Ms Bishop, whose political career included serving as the deputy leader of the Liberal Party, told the QUT function of how she had switched from a 20-year career in law to a career in politics after attending a lecture at the Harvard Business School when she had a “life-changing moment.”
Ms Bishop said she had attended a lecture at Harvard on the topic “Australia – lucky or broke?”. At the end of the talk, the lecturer asked the audience of business leaders who would give up their climb up the corporate ladder to serve in public office.
“I put my hand up and the Australians in the room fell about laughing,” she said.
QUT Business School Executive Dean Professor Robina Xavier, speaking at the forum, introduced the QUT Pathways to Politics for Women, a new program in Queensland to help redress the significant under-representation of women in political life in Australia.
Ms Bishop said she had been raised to believe public service was “a contribution worth making”.
“The funny thing about parliament is that you don’t need any qualifications,” Ms Bishop said.
“There is no training, there is no course. Thank you QUT for introducing one.”
Ms Bishop said there was “gender deafness” during her time in Cabinet, when often her ideas were ignored but the ideas were welcomed later when introduced by a male colleague.
“Without doubt, the culture in the Australian parliament is still very male-oriented,” Ms Bishop said.
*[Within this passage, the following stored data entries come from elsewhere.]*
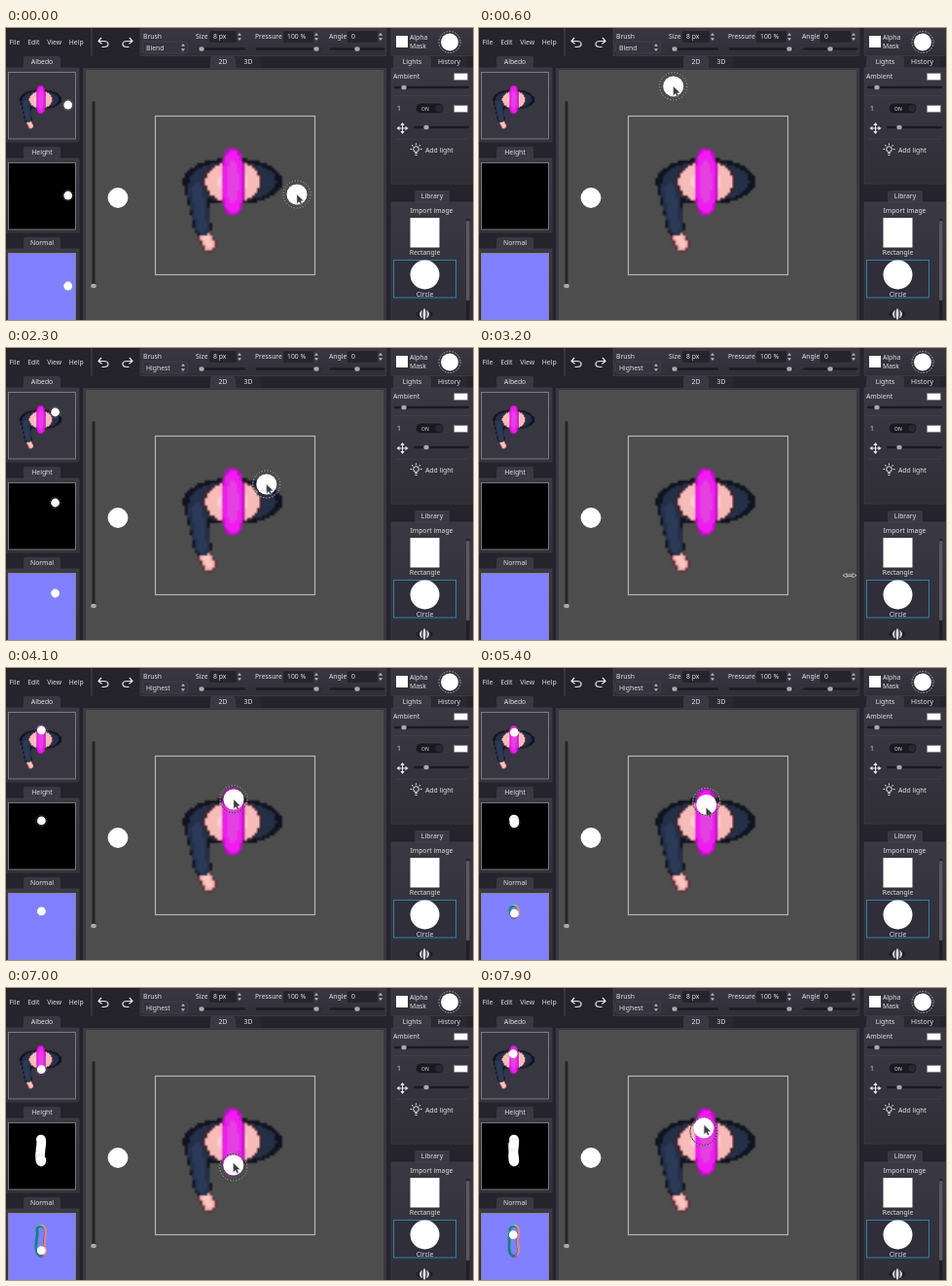
These frames come from a looping animation (480 px wide and 300 px high, 8000 ms). An HTML page with a canvas:

```html
<!DOCTYPE html>
<html lang="en">
<head>
<meta charset="utf-8">
<title>Brush blend modes</title>
<style>
html, body { margin: 0; width: 100%; height: 100%; overflow: hidden; background: #25232b; }
#stage { position: relative; width: 480px; height: 300px; overflow: hidden; }
#stage > * { position: absolute; left: 0; top: 0; }
#stage > #sprite { left: 153px; top: 90px; width: 164px; height: 164px; }
#stage > #mini { left: 2.4px; top: 45px; width: 69px; height: 69px; }
text { font: 6.8px "Noto Sans", sans-serif; fill: #e2e2e4; }
</style>
</head>
<body>
<div id="stage">
  <svg id="ui" width="480" height="300"></svg>
  <canvas id="sprite" width="64" height="64"></canvas>
  <canvas id="mini" width="64" height="64"></canvas>
  <svg id="live" width="480" height="300"></svg>
</div>
<script>
const $ = id => document.getElementById(id);

// --- interface helpers ---
const txt = (x, y, s, extra = '') => `<text x="${x}" y="${y}" ${extra}>${s}</text>`;
const mid = (x, y, s) => txt(x, y, s, 'text-anchor="middle"');
const box = (x, y, w, h, fill, extra = '') =>
  `<rect x="${x}" y="${y}" width="${w}" height="${h}" fill="${fill}" ${extra}/>`;
const line = (d, color = '#e8e8ea', w = 1.2) =>
  `<path d="${d}" fill="none" stroke="${color}" stroke-width="${w}"/>`;
const solid = (d, fill = '#e0e0e2') => `<path d="${d}" fill="${fill}"/>`;
const disc = (x, y, r, fill = '#fff') => `<circle cx="${x}" cy="${y}" r="${r}" fill="${fill}"/>`;
const oval = (x, y, rx, ry, fill) => `<ellipse cx="${x}" cy="${y}" rx="${rx}" ry="${ry}" fill="${fill}"/>`;
const panel = (x, y, w, h) => box(x, y, w, h, 'url(#face)', 'stroke="#45434f" stroke-width=".6"');
const tab = (x, y, w, s, on = true) =>
  solid(`M${x} ${y + 12}V${y + 2}q0-2 2-2H${x + w - 2}q2 0 2 2V${y + 12}Z`, on ? '#3a3843' : '#2a2830') +
  mid(x + w / 2, y + 8.3, s);
const slider = (x, y, w, knob) =>
  box(x, y - 1.2, w, 2.4, '#1b1a20', 'rx="1.2"') + oval(knob, y, 2.7, 2.3, '#a9a8ae');
const updown = (x, y) => solid(`M${x - 2} ${y - 1.2}l2-2.8 2 2.8zM${x - 2} ${y + 1.2}l2 2.8 2-2.8z`, '#b9b8be');
const spin = (label, x, value, vx, ax) =>
  txt(x, 11.3, label) + box(vx - 4, 3, ax - vx + 1, 12, '#26242b', 'rx="2"') + txt(vx, 11.3, value) + updown(ax, 9);
const swatch = y => box(460.5, y, 14, 7, '#fff', 'stroke="#77757e" stroke-width=".6"');
const thumbY = i => 45 + i * 93;
const thumb = (s, i, fill) =>
  tab(18, thumbY(i) - 16, 38, s) + panel(0, thumbY(i) - 4, 75, 76) +
  box(2.5, thumbY(i) + .5, 69, 68.5, fill, 'stroke="#8f8e95" stroke-width=".8"');

// four-way arrow: one arm, turned
const moveIcon = [0, 90, 180, 270].map(a =>
  `<path transform="translate(407.5 103) rotate(${a})" d="M0 .5V-.5H3V-2.2L6 0 3 2.2V.5Z" fill="#e8e8ea"/>`).join('');
const rays = [0, 45, 90, 135, 180].map(a =>
  `<path transform="translate(421.5 124.5) rotate(${-a})" d="M4.3 0H6" stroke="#eee"/>`).join('');

$('ui').innerHTML = `
<defs><linearGradient id="face" x2="0" y2="1">
  <stop stop-color="#3a3843"/><stop offset="1" stop-color="#302e37"/>
</linearGradient></defs>` +
  box(0, 0, 480, 300, '#25232b') +
  txt(3.5, 16.5, ['File', 'Edit', 'View', 'Help'].map((s, i) => `<tspan dx="${i && 7.8}">${s}</tspan>`).join('')) +
  line('M88 0V29', '#4a4853', 1) +
  line('M98 10l-3 3.5 3.5 2.7M95.5 13.5h5c6 0 6 6 0 6h-2') +
  line('M127 10l3 3.5-3.5 2.7M129.5 13.5h-5c-6 0-6 6 0 6h2') +
  panel(138, -1, 253, 29.5) + panel(396, -1, 85, 29.5) +
  txt(141, 10.6, 'Brush') + box(140.5, 14, 46, 12, '#35333d', 'rx="2" stroke="#4a4854" stroke-width=".6"') + updown(182, 20) +
  spin('Size', 195, '8 px', 213, 240) + spin('Pressure', 256, '100 %', 289, 319) + spin('Angle', 332, '0', 355, 385) +
  slider(197, 21.5, 49, 201) + slider(257, 21.5, 66, 319) + slider(333, 21.5, 56, 361) +
  box(401, 8, 12, 12, '#fff') + txt(415, 12, 'Alpha') + txt(415, 20.5, 'Mask') +
  disc(456, 14.5, 9) +
  '<circle cx="456" cy="14.5" r="11" fill="none" stroke="#c8c8cc" stroke-width=".8" stroke-dasharray="1.5"/>' +
  thumb('Albedo', 0, '#383641') + thumb('Height', 1, '#000') + thumb('Normal', 2, '#8080ff') +
  tab(210, 29, 26, '2D') + tab(236, 29, 26, '3D', false) +
  box(79, 41, 312, 260, '#393742') + box(82, 43, 306, 258, '#4d4d4d') +
  box(88.5, 75, 3, 190, '#25242a', 'rx="1.5"') + oval(90, 265, 2.8, 2.2, '#a9a8ae') +
  disc(115, 174.5, 10.4) +
  box(153.5, 90.5, 164, 163, 'none', 'stroke="#b4b4b4" stroke-width="1.2"') +
  tab(398, 29, 39, 'Lights') + tab(437, 29, 37, 'History', false) + panel(396, 41, 85, 119) +
  txt(398, 52, 'Ambient') + swatch(46.5) + slider(399, 61, 77, 409) +
  line('M399 69.5h77M399 114h77', '#4a4853', .6) +
  txt(402, 85.3, '1') + box(421, 77, 29, 11, '#191a20', 'rx="5.5" stroke="#4a4954" stroke-width=".6"') +
  txt(427, 84.5, 'ON', 'style="font-size:5px"') + disc(445, 82.5, 3.6, '#252a35') + swatch(79.5) +
  moveIcon + slider(419, 102, 57, 432) +
  '<circle cx="421.5" cy="124.5" r="2.8" fill="none" stroke="#eee"/>' + rays +
  line('M420 128.5h3M420.5 130.5h2', '#eee', .9) + txt(431, 127.5, 'Add light') +
  tab(420, 167, 36, 'Library') + panel(396, 179, 85, 122) + mid(437.5, 190.3, 'Import image') +
  box(415.5, 195, 30, 30.5, '#fff') + mid(430.5, 233, 'Rectangle') +
  box(398.5, 238.5, 64, 38.5, '#302e38', 'stroke="#2c83ad"') + disc(430.5, 253.5, 15) + mid(430.5, 275.8, 'Circle') +
  oval(430, 294, 9, 4, '#1b2233') + oval(430, 294, 5, 4.5, '#e8d2d2') + oval(430, 294, 2.8, 6.5, '#26262e') +
  oval(430, 294, 1.5, 6, '#dcdce2') +
  box(473, 196, 3.5, 104, '#222027', 'rx="1.5"') + box(473, 198, 3.5, 82, '#5a5863', 'rx="1.5"');

// --- pixel character: fields that are 0 at the core and 1 on the rim ---
const lens = (cx, cy, rx, ry, px = 2, py = 2) => (x, y) =>
  Math.sqrt(Math.abs((x - cx) / rx) ** px + Math.abs((y - cy) / ry) ** py);
const limb = (x1, y1, r1, x2, y2, r2) => (x, y) => {
  const dx = x2 - x1, dy = y2 - y1;
  const u = Math.min(1, Math.max(0, ((x - x1) * dx + (y - y1) * dy) / (dx * dx + dy * dy)));
  return Math.hypot(x - x1 - dx * u, y - y1 - dy * u) / (r1 + (r2 - r1) * u);
};
const shoulders = lens(233, 157.5, 51, 23.5, 2.2), arm = limb(196, 166, 12, 202, 205, 9);
const layers = [
  { field: limb(204, 214, 7, 209, 222, 8), rim: .8, tones: ['#fbc6c0', '#f4aeac', '#5c333b'] },
  { field: (x, y) => Math.min(shoulders(x, y), arm(x, y)), rim: .86, tones: ['#2b3b57', '#243049', '#10141f'] },
  { field: lens(233, 158, 31, 23), rim: .91, tones: ['#fdcfca', '#f6bab9', '#3c2530'] },
  { field: lens(233, 158, 12, 35.5, 2, 3), rim: .86, tones: ['#e440e2', '#f01cf0', '#bb12c2'] }
];

const art = $('sprite').getContext('2d'), px = 164 / 64;
for (const { field, rim, tones } of layers)
  for (let j = 0; j < 64; j++) for (let i = 0; i < 64; i++) {
    const v = field(153 + (i + .5) * px, 90 + (j + .5) * px);
    if (v > 1) continue;
    art.fillStyle = tones[v > rim ? 2 : v > .5 ? 1 : 0];
    art.fillRect(i, j, 1, 1);
  }
$('mini').getContext('2d').drawImage($('sprite'), 0, 0);

// --- moving layer ---
const modes = ['Blend', 'Add', 'Subtract', 'Multiply', 'Highest', 'Lowest'];
const rowY = i => 33.7 + i * 8.9;
const trail = (dx, dy, color, w) =>
  `<use href="#trail" x="${dx}" y="${dy}" stroke="${color}" stroke-width="${w}"/>`;
const dab = '<g class="dab"><circle r="10.5" fill="#fff"/><circle r="13.5" fill="none" stroke="#999" stroke-width="1.2" stroke-dasharray="2"/></g>';
const preview = (i, body) =>
  `<g transform="translate(2.4 ${thumbY(i)}) scale(.42) translate(-153 -90)"><g clip-path="url(#frame)">${body}${dab}</g></g>`;
// rim colours follow the surface normal
const slopes = [270, 90, 45, 135, 0, 180].map(a => {
  const c = Math.cos(a * Math.PI / 180), s = Math.sin(a * Math.PI / 180);
  return trail(2.6 * c, -2.6 * s, `rgb(${128 + 110 * c},${128 + 100 * s},128)`, 21);
}).join('');

$('live').innerHTML = `
<defs>
  <path id="trail" fill="none" stroke-linecap="round" stroke-linejoin="round"/>
  <clipPath id="frame"><rect x="153" y="90" width="164" height="164"/></clipPath>
</defs>` +
  preview(0, '') + preview(1, trail(0, 0, '#fff', 23)) + preview(2, slopes + trail(0, 0, '#8080ff', 13)) + `
<g id="mode">${txt(144, 22.5, '')}</g>
<g id="menu">${box(143, 28, 42.5, 57, '#28262e', 'stroke="#47454f" stroke-width=".6"')}
  <rect id="pick" x="143.5" width="41.5" height="9" fill="#4a4854"/>` +
  modes.map((s, i) => disc(150, rowY(i), 3, '#dcdce0') + (i ? '' : disc(150, rowY(i), 1.8, '#28262e')) +
    txt(155.5, rowY(i) + 2.4, s)).join('') + `</g>
<g id="brush">
  <g id="ring" fill="none" stroke-width=".9"><circle r="14" stroke="#333"/><circle r="14" stroke="#bbb" stroke-dasharray="1.5"/></g>
  <circle id="tip" r="10.5" fill="#fff"/>
</g>
<path id="arrow" d="M0 0V9.5L2.3 7.4 3.9 10.6 5.4 9.9 4 6.8 6.8 6.5Z" fill="#3a3a40" stroke="#bbb" stroke-width=".5"/>
<g id="resize" stroke="#ccc" stroke-width=".8" fill="#333"><path d="M-7 0l4-2v4zM7 0l-4-2v4z"/><path d="M-3 -.8h6M-3 .8h6"/></g>`;

// pointer stops: time, x, y
const stops = [
  [0, 299, 171], [900, 165, 21], [1050, 165, 21], [1500, 166, 68], [1950, 167, 71],
  [2800, 440, 258], [2900, 440, 258], [3850, 190, 155], [4100, 234, 135], [4950, 233, 132]
];
const paintStart = 4400, sweepStart = 4950;
const pos = t => {
  t = Math.max(t, 0);
  if (t >= sweepStart) // one slow stroke down and back up
    return { x: 232.3 + 1.5 * Math.sin(t / 260), y: 159 - 27 * Math.cos((t - sweepStart) * .0018) };
  const i = stops.findIndex(k => k[0] > t), [a, ax, ay] = stops[i - 1], [b, bx, by] = stops[i];
  const u = (t - a) / (b - a), e = u * u * (3 - 2 * u);
  return { x: ax + (bx - ax) * e, y: ay + (by - ay) * e };
};
const place = (el, p) => el.setAttribute('transform', `translate(${p.x.toFixed(2)} ${p.y.toFixed(2)})`);
const show = (el, on) => { el.style.display = on ? '' : 'none'; };
const dabs = [...document.querySelectorAll('.dab')], modeText = $('mode').firstElementChild;

function draw(t) {
  const p = pos(t), painting = t >= paintStart;
  const menuOpen = t >= 1000 && t < 2000;
  const inView = p.x > 82 && p.x < 380 && p.y > 43 && !menuOpen;
  const onSplit = p.x >= 380 && p.x < 394 && p.y > 41;

  show($('brush'), inView);
  place($('tip'), p);
  place($('ring'), pos(painting ? t - 90 : t));
  for (const d of dabs) { show(d, inView); place(d, p); }

  place($('arrow'), painting ? pos(t + 80) : p);
  place($('resize'), p);
  show($('arrow'), !onSplit);
  show($('resize'), onSplit);

  show($('menu'), menuOpen);
  const row = Math.round((pos(t - 100).y - rowY(0)) / 8.9);
  show($('pick'), row >= 0);
  $('pick').setAttribute('y', rowY(row) - 4.5);
  modeText.textContent = t < 2000 ? 'Blend' : 'Highest';

  let d = '';
  for (let s = paintStart; s <= t; s += 50) {
    const q = pos(s);
    d += (d ? 'L' : 'M') + q.x.toFixed(1) + ' ' + q.y.toFixed(1);
  }
  $('trail').setAttribute('d', d);
}

const begin = performance.now();
let last = -1;
function tick() {
  const t = Math.floor((performance.now() - begin) % 8000 / 100) * 100;
  if (t !== last) draw(last = t);
  requestAnimationFrame(tick);
}
tick();
</script>
</body>
</html>
```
She said female leadership was much more transformational, with women being more concerned about the needs of individual team members.
“Women are far more collaborative and men are much more adversarial, much more competitive.
“In the decision-making forums, the Australian Cabinet, the United Nations, forums around the world, and business boardrooms, you need that diversity of styles of views and experiences.
“We need more women in those decision-making forums.”
Ms Bishop said she had developed a test she applied to decision making:
- What are the other options?
- What does it cost?
- What is the evidence?
- What could possibly go wrong?
Ms Bishop said a good mentor was “one of the most valuable assets in your life” and she made mention of three United States Secretaries of State that had made a particular impression on her: Condoleeza Rice, Madeleine Albright and Hillary Clinton.
She said her favourite piece of advice came from Ms Albright: “There is a special place in hell reserved for women who don’t help other women.”
Ms Bishop said her political career had enabled her to observe many different styles of leadership.
“The most extraordinary contrast in leadership styles that I’ve witnessed over the past decade is that between President Obama and President Trump,” she said.
“President Obama is a very elegant speaker. I found him to be extremely consultative, he would look for alternative views. He sought out differences of opinion.
“President Trump could not be more different. President Trump famously relies on his gut instinct in making decisions. He has built a persona around being unorthodox and unpredictable and confounding his critics, including the mainstream media.”
Ms Bishop said President Trump had made “shooting from the hip with his midnight Twitter feed” into an art form.
Rod Chester, QUT Media, 07 3138 9449, email@example.com
After hours: Rose Trapnell, 0407 585 901, firstname.lastname@example.org